Start of GIVEN RECORDS

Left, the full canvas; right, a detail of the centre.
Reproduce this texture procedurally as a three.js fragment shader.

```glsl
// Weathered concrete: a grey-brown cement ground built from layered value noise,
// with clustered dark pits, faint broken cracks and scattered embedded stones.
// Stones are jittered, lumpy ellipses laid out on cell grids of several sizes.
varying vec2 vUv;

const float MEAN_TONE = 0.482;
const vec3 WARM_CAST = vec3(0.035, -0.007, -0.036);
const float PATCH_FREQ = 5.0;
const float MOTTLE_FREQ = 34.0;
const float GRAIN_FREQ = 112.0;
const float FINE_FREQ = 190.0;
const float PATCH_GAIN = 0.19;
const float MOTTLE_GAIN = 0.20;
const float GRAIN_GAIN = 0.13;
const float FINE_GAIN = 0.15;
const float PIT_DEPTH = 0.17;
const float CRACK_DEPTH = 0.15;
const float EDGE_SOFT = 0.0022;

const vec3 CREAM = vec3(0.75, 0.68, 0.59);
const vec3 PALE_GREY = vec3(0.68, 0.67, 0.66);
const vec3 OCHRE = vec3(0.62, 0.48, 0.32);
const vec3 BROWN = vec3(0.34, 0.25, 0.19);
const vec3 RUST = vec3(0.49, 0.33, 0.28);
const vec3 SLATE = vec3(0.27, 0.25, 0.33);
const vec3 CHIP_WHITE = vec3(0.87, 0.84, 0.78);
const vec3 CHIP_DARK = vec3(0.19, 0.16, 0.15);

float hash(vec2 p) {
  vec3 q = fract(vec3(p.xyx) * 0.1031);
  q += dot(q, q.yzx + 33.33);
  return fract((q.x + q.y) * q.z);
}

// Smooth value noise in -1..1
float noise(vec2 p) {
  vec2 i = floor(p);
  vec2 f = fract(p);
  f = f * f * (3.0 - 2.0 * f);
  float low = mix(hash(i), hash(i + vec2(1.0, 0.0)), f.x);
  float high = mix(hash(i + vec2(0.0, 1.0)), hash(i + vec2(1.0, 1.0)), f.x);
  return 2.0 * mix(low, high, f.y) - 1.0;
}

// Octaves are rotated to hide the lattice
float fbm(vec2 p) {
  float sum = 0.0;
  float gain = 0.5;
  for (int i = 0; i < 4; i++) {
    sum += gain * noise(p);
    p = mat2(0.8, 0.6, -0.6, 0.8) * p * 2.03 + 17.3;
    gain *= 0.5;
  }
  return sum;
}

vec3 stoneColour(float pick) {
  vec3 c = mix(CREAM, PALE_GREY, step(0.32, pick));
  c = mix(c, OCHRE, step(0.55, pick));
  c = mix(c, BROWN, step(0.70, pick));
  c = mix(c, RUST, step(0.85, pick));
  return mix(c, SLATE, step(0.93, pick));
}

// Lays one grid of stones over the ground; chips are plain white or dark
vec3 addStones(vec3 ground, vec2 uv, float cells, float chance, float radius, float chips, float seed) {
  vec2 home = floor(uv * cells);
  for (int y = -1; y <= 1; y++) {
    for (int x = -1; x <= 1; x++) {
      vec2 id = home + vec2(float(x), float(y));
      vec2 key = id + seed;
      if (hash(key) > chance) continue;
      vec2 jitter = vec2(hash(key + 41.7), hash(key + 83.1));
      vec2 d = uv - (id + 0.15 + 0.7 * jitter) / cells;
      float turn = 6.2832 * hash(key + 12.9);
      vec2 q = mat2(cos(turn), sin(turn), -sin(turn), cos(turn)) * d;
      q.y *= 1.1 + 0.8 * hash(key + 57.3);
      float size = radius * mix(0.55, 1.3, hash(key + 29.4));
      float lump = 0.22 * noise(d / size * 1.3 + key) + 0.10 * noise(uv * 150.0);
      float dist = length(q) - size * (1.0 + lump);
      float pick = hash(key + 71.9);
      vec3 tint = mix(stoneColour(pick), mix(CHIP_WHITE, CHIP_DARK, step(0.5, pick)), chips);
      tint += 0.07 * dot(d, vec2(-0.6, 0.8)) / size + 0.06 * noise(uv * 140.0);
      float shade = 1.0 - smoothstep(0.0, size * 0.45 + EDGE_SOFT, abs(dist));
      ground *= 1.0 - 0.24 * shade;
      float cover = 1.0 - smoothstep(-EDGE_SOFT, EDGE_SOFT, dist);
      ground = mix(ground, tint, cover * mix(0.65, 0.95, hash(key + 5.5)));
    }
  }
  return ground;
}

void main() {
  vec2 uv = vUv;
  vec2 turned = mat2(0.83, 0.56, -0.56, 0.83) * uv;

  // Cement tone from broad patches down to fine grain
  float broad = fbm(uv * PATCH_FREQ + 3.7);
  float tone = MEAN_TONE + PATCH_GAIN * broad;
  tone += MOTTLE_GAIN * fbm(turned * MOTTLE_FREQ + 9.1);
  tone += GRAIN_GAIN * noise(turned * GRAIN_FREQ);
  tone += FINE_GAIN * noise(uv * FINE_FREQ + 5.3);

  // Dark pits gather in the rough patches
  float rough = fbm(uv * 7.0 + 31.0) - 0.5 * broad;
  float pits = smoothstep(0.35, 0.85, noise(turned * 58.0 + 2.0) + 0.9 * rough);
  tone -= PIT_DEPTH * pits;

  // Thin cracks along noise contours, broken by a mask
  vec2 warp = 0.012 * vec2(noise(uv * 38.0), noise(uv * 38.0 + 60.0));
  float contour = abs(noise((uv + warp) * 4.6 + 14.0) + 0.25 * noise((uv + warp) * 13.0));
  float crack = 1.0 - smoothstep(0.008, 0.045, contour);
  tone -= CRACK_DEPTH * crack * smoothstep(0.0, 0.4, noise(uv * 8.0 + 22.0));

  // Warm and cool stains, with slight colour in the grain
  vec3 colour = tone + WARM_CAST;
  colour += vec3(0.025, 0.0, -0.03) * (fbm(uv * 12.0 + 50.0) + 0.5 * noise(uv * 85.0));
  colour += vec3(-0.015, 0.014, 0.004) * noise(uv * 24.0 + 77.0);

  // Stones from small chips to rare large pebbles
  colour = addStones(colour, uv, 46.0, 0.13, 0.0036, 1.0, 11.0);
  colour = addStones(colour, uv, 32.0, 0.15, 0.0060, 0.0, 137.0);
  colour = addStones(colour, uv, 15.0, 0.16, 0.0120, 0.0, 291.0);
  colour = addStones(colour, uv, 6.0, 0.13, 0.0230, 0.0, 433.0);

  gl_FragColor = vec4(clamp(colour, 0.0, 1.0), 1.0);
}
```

End of GIVEN RECORDS

**REQUIRED WORK:**
The expected answer is every line above in which the word "smoothstep" appears.

**RESULT OF THE EXERCISE:**
      float shade = 1.0 - smoothstep(0.0, size * 0.45 + EDGE_SOFT, abs(dist));
      float cover = 1.0 - smoothstep(-EDGE_SOFT, EDGE_SOFT, dist);
  float pits = smoothstep(0.35, 0.85, noise(turned * 58.0 + 2.0) + 0.9 * rough);
  float crack = 1.0 - smoothstep(0.008, 0.045, contour);
  tone -= CRACK_DEPTH * crack * smoothstep(0.0, 0.4, noise(uv * 8.0 + 22.0));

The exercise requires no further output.